(Data entries)

——————

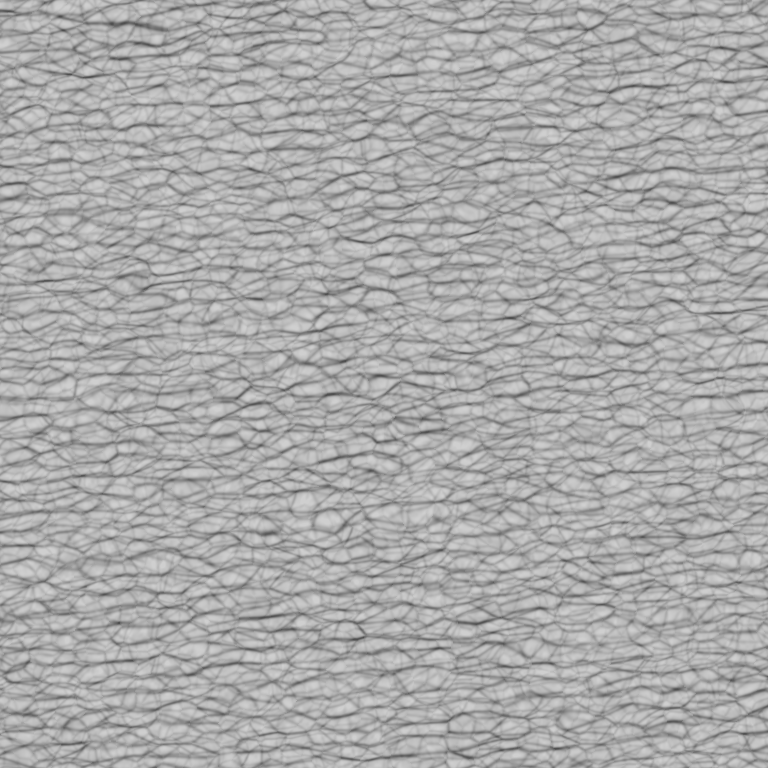
Write a three.js fragment shader that draws this texture.

```glsl
// Pale grey grained leather: overlapping networks of soft, mostly level creases.
varying vec2 vUv;

const vec3 PLATE_COLOR = vec3(0.81);
const vec3 CREASE_COLOR = vec3(0.31);

// Cells per canvas side, across and up, for each crease network
const vec2 LONG_CELLS = vec2(19.0, 46.0);
const vec2 GRAIN_CELLS = vec2(29.0, 46.0);
const vec2 FINE_CELLS = vec2(52.0, 70.0);

const float LONG_DEPTH = 0.48;
const float GRAIN_DEPTH = 0.42;
const float FINE_DEPTH = 0.25;

const float CORE_WIDTH = 0.0023;   // dark middle of a crease
const float HALO_WIDTH = 0.0055;   // soft shade beside it
const float HALO_SHARE = 0.28;
const float JITTER = 0.85;
const float TILT = 0.07;           // rise of the grain to the right
const vec2 WARP_CELLS = vec2(23.0, 33.0);
const vec2 WARP_AMOUNT = vec2(0.013, 0.009);
const float MOTTLE = 0.25;

float hash(vec2 p) {
  vec3 q = fract(p.xyx * 0.1031);
  q += dot(q, q.yzx + 33.33);
  return fract((q.x + q.y) * q.z);
}

vec2 hash2(vec2 p) {
  return vec2(hash(p), hash(p + vec2(71.7, 23.3)));
}

float noise(vec2 p) {
  vec2 cell = floor(p);
  vec2 f = fract(p);
  f = f * f * (3.0 - 2.0 * f);
  float low = mix(hash(cell), hash(cell + vec2(1.0, 0.0)), f.x);
  float high = mix(hash(cell + vec2(0.0, 1.0)), hash(cell + 1.0), f.x);
  return mix(low, high, f.y);
}

float creaseProfile(float dist) {
  float core = exp(-dist * dist / (CORE_WIDTH * CORE_WIDTH));
  return mix(core, exp(-dist / HALO_WIDTH), HALO_SHARE);
}

// Voronoi borders, measured in canvas units; each border has its own strength
float creases(vec2 p, vec2 cells, float seed) {
  vec2 q = p * cells + seed;
  vec2 base = floor(q);
  vec2 f = q - base;
  vec2 nearest = vec2(0.0);
  vec2 toNearest = vec2(0.0);
  float best = 100.0;
  for (int j = -1; j <= 1; j++) {
    for (int i = -1; i <= 1; i++) {
      vec2 cell = vec2(float(i), float(j));
      vec2 r = cell + 0.5 + JITTER * (hash2(base + cell) - 0.5) - f;
      float d = dot(r, r);
      if (d < best) {
        best = d;
        nearest = cell;
        toNearest = r;
      }
    }
  }
  float ink = 0.0;
  for (int j = -2; j <= 2; j++) {
    for (int i = -2; i <= 2; i++) {
      vec2 cell = nearest + vec2(float(i), float(j));
      vec2 r = cell + 0.5 + JITTER * (hash2(base + cell) - 0.5) - f;
      vec2 across = r - toNearest;
      if (dot(across, across) > 0.0001) {
        vec2 slope = across * cells;
        float dist = dot(0.5 * (toNearest + r), across) / length(slope);
        float level = slope.y * slope.y / dot(slope, slope);
        float chance = hash(2.0 * base + cell + nearest + 0.37);
        float strength = mix(0.45, 1.0, level) * mix(0.6, 1.0, chance);
        ink = max(ink, strength * creaseProfile(max(dist, 0.0)));
      }
    }
  }
  return ink;
}

void main() {
  // Bend and tilt the grain
  vec2 p = vUv;
  p.y -= TILT * p.x;
  vec2 bend = vec2(noise(p * WARP_CELLS + 5.0), noise(p * WARP_CELLS + 47.0));
  p += WARP_AMOUNT * (bend - 0.5);

  // Creases deepen and fade in small level patches
  float patchDepth = mix(0.75, 1.25, noise(p * vec2(9.0, 22.0) + 19.0));
  float ink = LONG_DEPTH * patchDepth * creases(p, LONG_CELLS, 11.0);
  ink += GRAIN_DEPTH * creases(p, GRAIN_CELLS, 83.0);
  ink += FINE_DEPTH * creases(p, FINE_CELLS, 157.0);

  // Fine cloudy mottling on the plates
  float mottle = 0.6 * noise(p * vec2(95.0, 120.0)) + 0.4 * noise(p * 210.0 + 31.0);
  ink += MOTTLE * (mottle - 0.5);

  gl_FragColor = vec4(mix(PLATE_COLOR, CREASE_COLOR, clamp(ink, 0.0, 1.0)), 1.0);
}
```
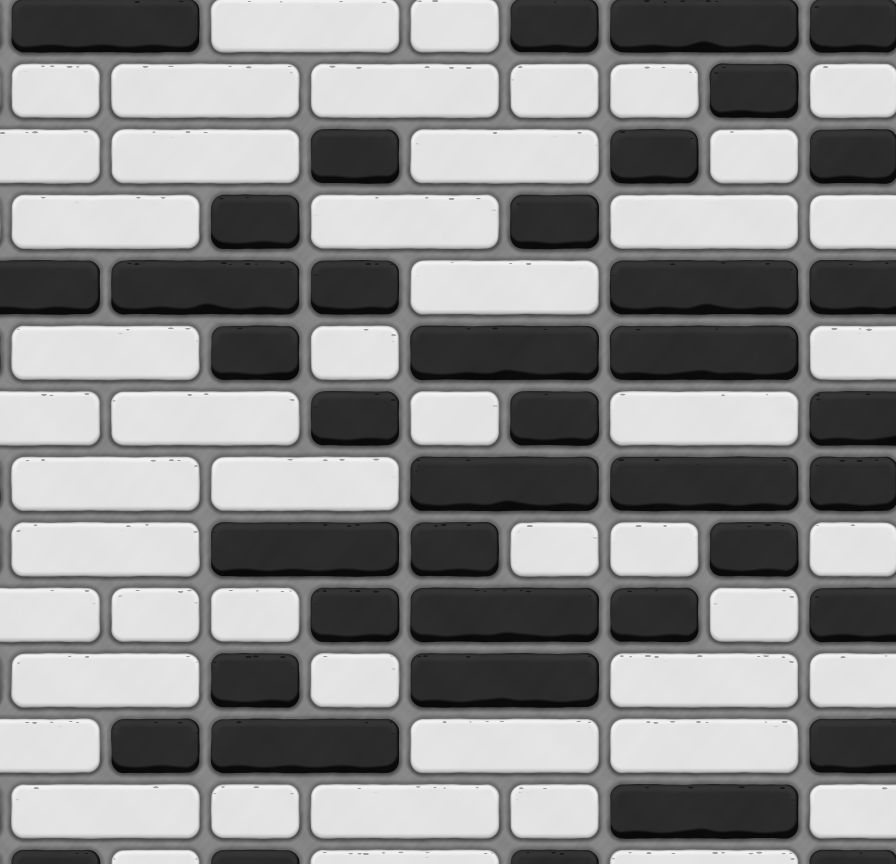
A Shadertoy shader for this pattern:

```glsl
// Black and white glazed bricks, one or two units long, set in grey mortar.
// Each row is walked from the left to find its brick; a rounded-box distance
// then shapes the body, lower lip, bevel, shadow and worn flecks.

#define GRID vec2(8.98, 13.19)      // brick units across, rows down
#define SHIFT vec2(0.058, 0.303)    // grid offset in units and rows
#define ASPECT 1.524                // unit width over row height
#define GAP 0.088                   // half the mortar width, in rows
#define RADIUS 0.19                 // corner radius, in rows
#define SINGLE_SHARE 0.42           // chance of a one-unit brick
#define LIGHT_SHARE 0.49            // chance of a white brick
#define DARK_BODY 0.168
#define DARK_LIP 0.04
#define LIGHT_BODY 0.89
#define LIGHT_LIP 0.68
#define FLECK_SCALE 11.0            // fleck cells per row height

float hash(vec2 p) {
    p = fract(p * vec2(0.1031, 0.1137) + 0.37);
    p += dot(p, p.yx + 33.33);
    return fract((p.x + p.y) * p.x * 17.3);
}

float roundBox(vec2 p, vec2 halfSize, float radius) {
    vec2 q = abs(p) - halfSize + radius;
    return length(max(q, 0.0)) + min(max(q.x, q.y), 0.0) - radius;
}

// Soft, low variation in the range -1 to 1
float layeredSines(vec2 p) {
    return 0.5 * sin(p.x * 2.1 + 1.7 * sin(p.y * 1.3))
         + 0.3 * sin(p.y * 4.7 + 2.0 * sin(p.x * 3.1))
         + 0.2 * sin(p.x * 9.3 - p.y * 7.9);
}

// Sparse oblong spots, one at most in each noise cell
float flecks(vec2 p, float blur) {
    p *= FLECK_SCALE * vec2(0.7, 1.0);
    vec2 cell = floor(p);
    vec2 spot = 0.35 + 0.3 * vec2(hash(cell + 7.0), hash(cell + 19.0));
    float spotRadius = 0.12 + 0.16 * hash(cell + 31.0);
    float dist = length((fract(p) - spot) * vec2(0.8, 1.5));
    float present = step(0.8, hash(cell + 43.0));
    return present * (1.0 - smoothstep(spotRadius - blur, spotRadius + blur, dist));
}

// Left end and length of the brick that covers x
vec2 findBrick(float x, float row) {
    float start = -2.0 - floor(2.0 * hash(vec2(row, 5.0)));
    float len = 1.0;
    for (int i = 0; i < 16; i++) {
        len = hash(vec2(start + 11.0, row + 23.0)) < SINGLE_SHARE ? 1.0 : 2.0;
        if (x < start + len) break;
        start += len;
    }
    return vec2(start, len);
}

float mortarTone(float d, vec2 local, vec2 p) {
    float lift = smoothstep(0.0, GAP, d);
    float below = smoothstep(0.1, -0.4, local.y);
    float tone = mix(0.39 - 0.1 * below, 0.52, lift);
    return tone + 0.02 * layeredSines(p * 5.0);
}

float darkTone(float d, float face, float top, float aa) {
    float bevel = top * smoothstep(-0.15, -0.07, d) * smoothstep(0.0, -0.05, d);
    float tone = DARK_BODY + 0.035 * bevel;
    return mix(tone, DARK_LIP, smoothstep(-0.012 - aa, 0.012 + aa, face));
}

float lightTone(float d, float face, float top, float aa) {
    float rim = smoothstep(-0.1, -0.03, d) * top;
    float tone = LIGHT_BODY + 0.06 * rim;
    tone = mix(tone, LIGHT_LIP, smoothstep(-0.025 - aa, 0.035 + aa, face));
    return tone - 0.12 * smoothstep(-0.03, 0.0, d);
}

void mainImage(out vec4 fragColor, in vec2 fragCoord) {
    vec2 grid = fragCoord / iResolution.xy * GRID - SHIFT;
    float aa = GRID.y / iResolution.y;
    float row = floor(grid.y);
    vec2 p = grid * vec2(ASPECT, 1.0);

    // Brick under this point, in coordinates about its centre
    vec2 brick = findBrick(grid.x, row);
    vec2 local = vec2((grid.x - brick.x - 0.5 * brick.y) * ASPECT, grid.y - row - 0.5);
    vec2 halfSize = vec2(0.5 * brick.y * ASPECT, 0.5) - GAP;
    float seed = hash(vec2(brick.x + 3.0, row + 61.0));
    float balance = fract(brick.x * 0.618 + row * 0.5698 + 0.35 * seed);
    bool isLight = balance < LIGHT_SHARE;

    // Outline with a slight waver, and the raised face inside it
    float d = roundBox(local, halfSize, RADIUS) + 0.007 * layeredSines(p * 2.3 + seed * 9.0);
    float dent = 0.05 * exp(-pow(local.x * 5.0, 2.0)) * step(1.5, brick.y) * step(0.45, seed);
    float lip = isLight ? 0.022 : 0.05 + 0.5 * dent + 0.007 * sin(local.x * 8.0 + seed * 20.0);
    float face = roundBox(local - vec2(-0.25 * lip, lip), halfSize - vec2(0.25 * lip, lip), RADIUS);
    float top = smoothstep(0.05, 0.35, local.y);

    // Glaze, then wear along the upper edge
    float tone = isLight ? lightTone(d, face, top, aa) : darkTone(d, face, top, aa);
    tone += 0.007 * layeredSines(p * 1.7 + seed * 30.0);
    float edgeBand = smoothstep(-0.13, -0.09, d) * smoothstep(-0.01, -0.04, d) * top;
    float wear = flecks(p, aa * FLECK_SCALE * 0.5) * edgeBand;
    tone = mix(tone, isLight ? 0.5 : 0.06, 0.75 * wear);

    // Brick over mortar
    float cover = 1.0 - smoothstep(-0.7 * aa, 0.7 * aa, d);
    tone = mix(mortarTone(d, local, p), tone, cover);
    fragColor = vec4(vec3(clamp(tone, 0.0, 1.0)), 1.0);
}
```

——————

### YOUR TASK
Among the entries, how many lines carry "ASPECT"? Reply with a number and nothing else.

### REPLY
4